Insects photo

Male bottlenose dolphins will gang up two or three at a time on an unsuspecting female and basically force her to be their sex slave. They also kill baby porpoises by targeting their vital organs using sonar. That’s not an awful sex fact, just a general reminder that dolphins are jerks.

Giraffes mostly seem to have male-on-male sex (though the study suggesting this does have some flaws), but when the sex is for reproduction it’s fairly upsetting. The male first whacks some pee out of his female partner, which is actually a common method in the animal world to test whether a lady is ovulatin’, then he kind of follows her around trying to mount her violently while she keeps walking away. The fact that she doesn’t run away neighing to tell her girlfriends about that creep over by the tree is a testament to evolution’s power to make bad sex seem normal.

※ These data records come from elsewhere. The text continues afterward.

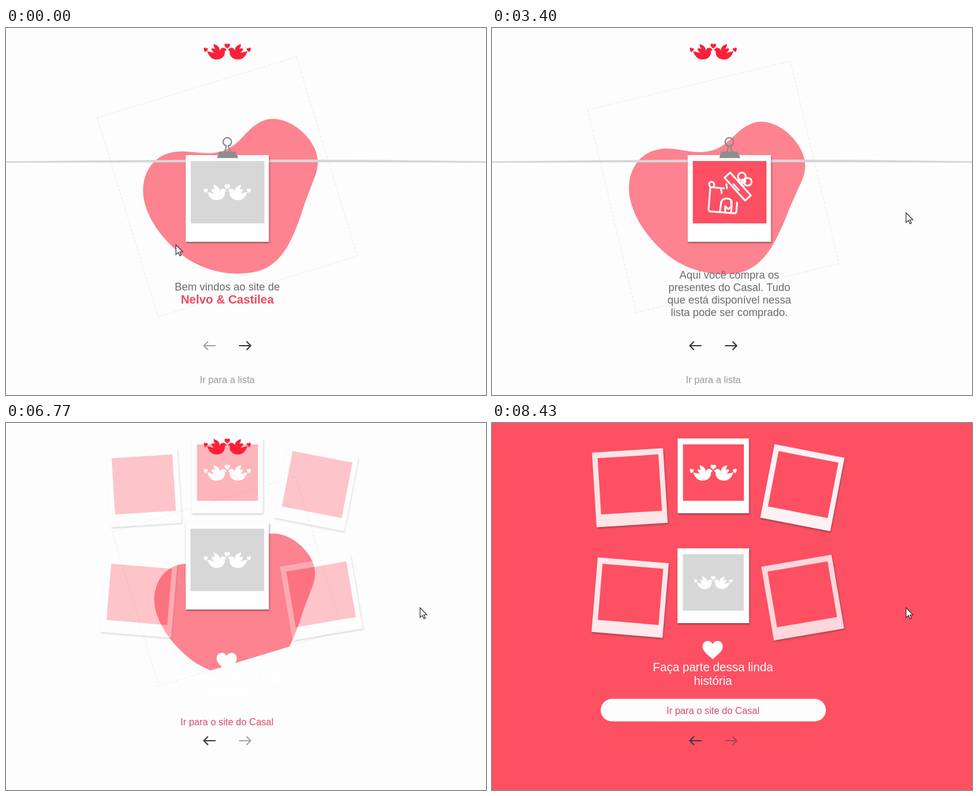
Recreate the animation shown at these times as an HTML page. Size 808 by 618 pixels, loop 8460 ms.

```html
<!DOCTYPE html>
<html lang="pt">
<head>
<meta charset="utf-8">
<style>
  html, body { margin: 0; width: 100%; height: 100%; overflow: hidden; background: #fdfdfd; }
  svg { display: block; width: 808px; height: 618px; font: 18px "Liberation Sans", Arial, sans-serif; }
  text { text-anchor: middle; fill: #6a6a6e; }
  .strong { font-weight: bold; font-size: 20px; fill: #ee4a60; }
  .store { font-weight: bold; font-size: 19px; fill: #0a86de; }
  .light { fill: #fff; }
  .small { font-size: 16px; }
  .shadow { filter: drop-shadow(1.5px 2px 1.5px rgba(50, 40, 50, .5)); }
  .line { fill: none; stroke-linecap: round; stroke-linejoin: round; }
</style>
</head>
<body>
<svg id="stage" viewBox="0 0 808 618"></svg>
<script>
const LOOP = 8460, CENTER = 372.5, WIDTH = 808;
const pink = '#fc838f', red = '#fd5062', grey = '#d7d7d8', paper = '#fefefe';
const STARTS = [1108, 2940, 4405, 5900];
const ANGLES = [-17, 0, -17, 0, -17];

// x, y, rotation, sideways drift, opacity keys at 6770, 7770 and 8430 ms
const FRAMES = [
  [232, 109, -3.6, 0, .32, .7, .85],
  [CENTER, 89, 0, 0, .42, .97, 1],
  [522.5, 109, 11, 0, .32, .87, .93],
  [232.5, 294, 4.8, -9, .32, .78, .88],
  [523, 294, -9.7, 8, .32, .65, .78]
];

const use = (id, x, y, scale, fill) =>
  `<use href="#${id}" transform="translate(${x} ${y}) scale(${scale})" fill="${fill}"/>`;
const lines = (y, ...rows) =>
  rows.map((row, i) => `<text x="${CENTER}" y="${y + i * 21}">${row}</text>`).join('');
const clip = `<g transform="translate(${CENTER} 0)">
  <path class="line" d="M-4 208L-1.5 198.5A7 7 0 1 1 1.5 198.5L5 208" stroke="#858588" stroke-width="2"/>
  <path d="M-14 208H14L18.5 219H-17Z" fill="#8e8e91"/></g>`;
const card = (fill, content, text) => `<g class="slide">
  <rect class="shadow" x="302.5" y="214" width="140" height="146" fill="${paper}"/>
  <rect x="311" y="224" width="124" height="105" fill="${fill}"/>
  ${clip}${content}${text}</g>`;
const doves = use('doves', CENTER, 277, 1, paper);

const gift = `<g class="line" transform="translate(${CENTER} 277)" stroke="#fff" stroke-width="3">
  <path d="M-9-7L-32-9L-35 28Q-35 32-31 32L8 35Q12 35 12 31L13 17M-32-9Q-37-17-30-18Q-24-17-26-11M-14-7L-13 1M-5-14L-4-7M-16 33L-14 18Q-13 10-4 10Q5 11 4 18L3 34M-7 34V23L-2 28L3 24V13"/>
  <rect x="-26" y="-6.5" width="52" height="13" transform="translate(14 -10) rotate(48)"/>
  <path d="M7-14L16-4M14-21L24-10"/>
  <circle cx="21" cy="-27" r="6.5"/><circle cx="31" cy="-18" r="6.5"/><circle cx="24" cy="-19" r="3"/></g>`;

const check = `<g transform="translate(${CENTER} 343)">${use('heart', 0, 0, '.8 .68', '#f5506a')}
  <path class="line" d="M-5 0L-1 4L6-4" stroke="#fff" stroke-width="3"/></g>`;

const arrow = (id, x, flip) => `<path id="${id}" class="line" transform="translate(${x} 535) scale(${flip} 1)"
  d="M-9.5 0H9.5M3-6.5L9.5 0L3 6.5" stroke="#3c3a3e" stroke-width="2.2"/>`;

const stage = document.getElementById('stage');
stage.innerHTML = `
<defs>
  <path id="heart" d="M0 15.5C-6 9-17 3-17-6C-17-12-13-15.5-8.5-15.5C-4-15.5-1-13 0-10C1-13 4-15.5 8.5-15.5C13-15.5 17-12 17-6C17 3 6 9 0 15.5Z"/>
  <g id="dove">
    <path d="M-1-3L-4-6C-8-8-12-6-13-1C-12-7-16-11-23-13C-23-9-22-7-20-5C-23-6-25-6-27-5C-26-2-24 0-22 2L-34-1C-31 7-27 13-18 13C-9 13-3 7-4-1Z"/>
    <use href="#heart" transform="translate(-36.5 -3) rotate(12) scale(.2 .24)"/>
  </g>
  <g id="doves">
    <use href="#dove"/><use href="#dove" transform="scale(-1 1)"/>
    <use href="#heart" transform="translate(0 -9.5) scale(.28)"/>
  </g>
  <clipPath id="cut"><rect id="cutBox" x="-176" y="-176" width="352"/></clipPath>
</defs>
<rect width="808" height="618" fill="#fdfdfd"/>
<g id="blob" clip-path="url(#cut)">
  <rect id="dashes" x="-175.5" y="-175.5" width="351" fill="none" stroke="#e2e2e4" stroke-dasharray="4 3"/>
  <path fill="${pink}" d="M-79-83C-45-83-25-60 10-60C45-60 60-89 96-89C130-87 160-45 160-11C160 4 155 14 148 24C128 50 118 62 106 80C85 108 55 151 10 151C-40 149-85 120-108 85C-130 52-141 20-141-11C-141-50-115-83-79-83Z"/>
</g>
<rect id="redFill" width="808" height="618" fill="${red}"/>
<path id="string" d="M0 224.5Q200 222 404 221.5T808 224.5V227Q600 226 404 226T0 227Z" fill="#d6d4da"/>
${FRAMES.map((f, i) => `<g class="frame">
  <rect class="shadow" x="-60" y="-63" width="120" height="126" fill="${paper}"/>
  <rect x="-51" y="-53" width="102.5" height="95" fill="${red}"/>
  ${i === 1 ? use('doves', 0, -5, 1, paper) : ''}</g>`).join('')}
<g id="header">${use('doves', CENTER, 40, 1, '#f9213a')}</g>
${card(grey, doves, `<text x="${CENTER}" y="442">Bem vindos ao site de</text>
  <text class="strong" x="${CENTER}" y="464">Nelvo &amp; Castilea</text>`)}
${card(red, `<text class="light" x="${CENTER}" y="277" style="font-weight:bold;font-size:28px">-599</text>
  <text class="light" x="${CENTER}" y="299">dias</text>${check}`,
  lines(444, 'Faltam <tspan class="strong">-599 dias</tspan> para o', 'grande dia!'))}
${card(red, gift, lines(422, 'Aqui você compra os', 'presentes do Casal. Tudo', 'que está disponível nessa', 'lista pode ser comprado.'))}
${card(grey, doves, lines(433, 'O <tspan class="store">Zumelo</tspan> notifica o casal do', 'seu presente. Com certeza,', 'ficarão muito felizes!'))}
<g class="slide">
  <rect id="lastPaper" class="shadow" fill="${paper}"/><rect id="lastPhoto" fill="${grey}"/>
  <use id="lastDoves" href="#doves" fill="${paper}"/>
</g>
<g id="closing">
  ${use('heart', 371.5, 382.5, 1, '#fff')}
  <g style="font-size:20px"><text class="light" x="372" y="417.5">Faça parte dessa linda</text>
  <text class="light" x="372" y="440.5">história</text></g>
  <rect x="183" y="464.5" width="379" height="38" rx="19" fill="#fdfdfd"/>
  <text class="small" x="372" y="489.5" style="fill:#d84a68">Ir para o site do Casal</text>
</g>
${arrow('back', 342.5, -1)}${arrow('next', 402.5, 1)}
<text id="toList" class="small" x="372.5" y="598" style="fill:#98989b">Ir para a lista</text>
<path id="cursor" d="M0 0V16.5L4 13L6.6 18.6L9 17.5L6.5 12H11.5Z" fill="#fff" stroke="#302e32" stroke-width="1.2"/>`;

const $ = id => document.getElementById(id);
const all = name => [...stage.querySelectorAll(name)];
const slides = all('.slide'), frames = all('.frame');
const set = (el, attrs) => { for (const k in attrs) el.setAttribute(k, attrs[k]); };
const clamp = v => Math.min(1, Math.max(0, v));
const mix = (a, b, p) => a + (b - a) * p;
const ramp = (t, from, to) => clamp((t - from) / (to - from));
const smooth = v => v * v * (3 - 2 * v);

// CSS "ease": cubic-bezier(.25, .1, .25, 1)
function ease(x) {
  if (x <= 0 || x >= 1) return clamp(x);
  let lo = 0, hi = 1;
  const at = (s, a, b) => 3 * (1 - s) ** 2 * s * a + 3 * (1 - s) * s * s * b + s ** 3;
  for (let i = 0; i < 22; i++) {
    const mid = (lo + hi) / 2;
    if (at(mid, .25, .25) < x) lo = mid; else hi = mid;
  }
  return at(lo, .1, 1);
}

function keyed(t, keys, curve = v => v) {
  const i = keys.findIndex(k => k[0] > t);
  if (i < 0) return keys[keys.length - 1][1];
  if (i === 0) return keys[0][1];
  const [a, b] = [keys[i - 1], keys[i]];
  return mix(a[1], b[1], curve((t - a[0]) / (b[0] - a[0])));
}

function drawBlob(t) {
  let angle = ANGLES[0];
  STARTS.forEach((s, i) => angle += (ANGLES[i + 1] - ANGLES[i]) * ease((t - s + 30) / 1000));
  const shrink = smooth(ramp(t, 6150, 6770));
  const scale = keyed(t, [[6150, 1], [6770, .92], [6860, .92], [7450, 6.5]], smooth);
  const height = mix(351, 294, shrink);
  set($('blob'), { transform: `translate(${CENTER + 7.5 * shrink} ${267.5 + 24 * shrink}) rotate(${angle}) scale(${scale})` });
  set($('dashes'), { height });
  set($('cutBox'), { height: height + 1 });
  set($('redFill'), { opacity: smooth(ramp(t, 7800, 8380)) });
}

function drawFrames(t, settle) {
  FRAMES.forEach(([x, y, turn, drift, a, b, c], i) => set(frames[i], {
    transform: `translate(${x + drift * (1 - settle)} ${y}) rotate(${turn})`,
    opacity: keyed(t, [[6080, 0], [6770, a], [7770, b], [8430, c]])
  }));
}

function drawLastCard(t, settle) {
  const lift = 46 * smooth(ramp(t, 5950, 6550));
  const width = mix(140, 120.5, settle), height = mix(146, 126, settle);
  const middle = mix(287 - lift, 274, 1 - (1 - settle) ** 1.5);
  const photoWidth = mix(124, 102.5, settle), top = middle - height / 2;
  set($('lastPaper'), { x: CENTER - width / 2, y: top, width, height });
  set($('lastPhoto'), { x: CENTER - photoWidth / 2, y: top + 10, width: photoWidth, height: mix(105, 95, settle) });
  set($('lastDoves'), { transform: `translate(${CENTER} ${top + mix(63, 58, settle)}) scale(${mix(1, .82, settle)})` });
}

function draw(t) {
  const position = STARTS.reduce((sum, s) => sum + ease((t - s) / 600), 0);
  const settle = smooth(ramp(t, 6770, 8430));
  slides.forEach((el, i) => set(el, {
    transform: `translate(${(i - position) * WIDTH} 0)`,
    visibility: Math.abs(i - position) < 1 ? 'visible' : 'hidden'
  }));
  drawBlob(t);
  drawFrames(t, settle);
  drawLastCard(t, settle);

  set($('closing'), { transform: `translate(0 ${20 * (1 - settle)})`, opacity: ramp(t, 6100, 6650) });
  set($('string'), { opacity: 1 - ramp(t, 5950, 6500) });
  set($('header'), { opacity: 1 - ramp(t, 6790, 7100) });
  set($('toList'), { opacity: 1 - ramp(t, 5900, 6250) });
  set($('back'), { opacity: mix(.45, 1, ramp(t, STARTS[0], STARTS[0] + 200)) });
  set($('next'), { opacity: mix(1, .45, ramp(t, STARTS[3], STARTS[3] + 200)) });

  const x = keyed(t, [[0, 286], [800, 398], [1150, 398], [1630, 370], [1900, 420], [2770, 697]], smooth);
  const y = keyed(t, [[0, 365], [800, 529], [1150, 529], [1630, 340], [1900, 572], [2770, 311]], smooth);
  set($('cursor'), { transform: `translate(${x} ${y})` });
}

const begin = performance.now();
function tick() {
  draw((performance.now() - begin) % LOOP);
  requestAnimationFrame(tick);
}
tick();
</script>
</body>
</html>
```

And whoops, we’re not done. An invasive species of guppy in Mexico likes to harass and mate with fish of other species, even when female guppies are available. Seed beetles have spiny penises to physically hold down the lady seed beetles. Basically all primates attempt to intimidate the females in their species, sometimes even when they’re not resisting. Male dogs have a kind of “knot” in their penis that prevents the female from moving away until he’s done. Yes, male domesticated dogs. Remember this when your sweet little puppy greets you at the door tonight. And for once, be glad you’re a human.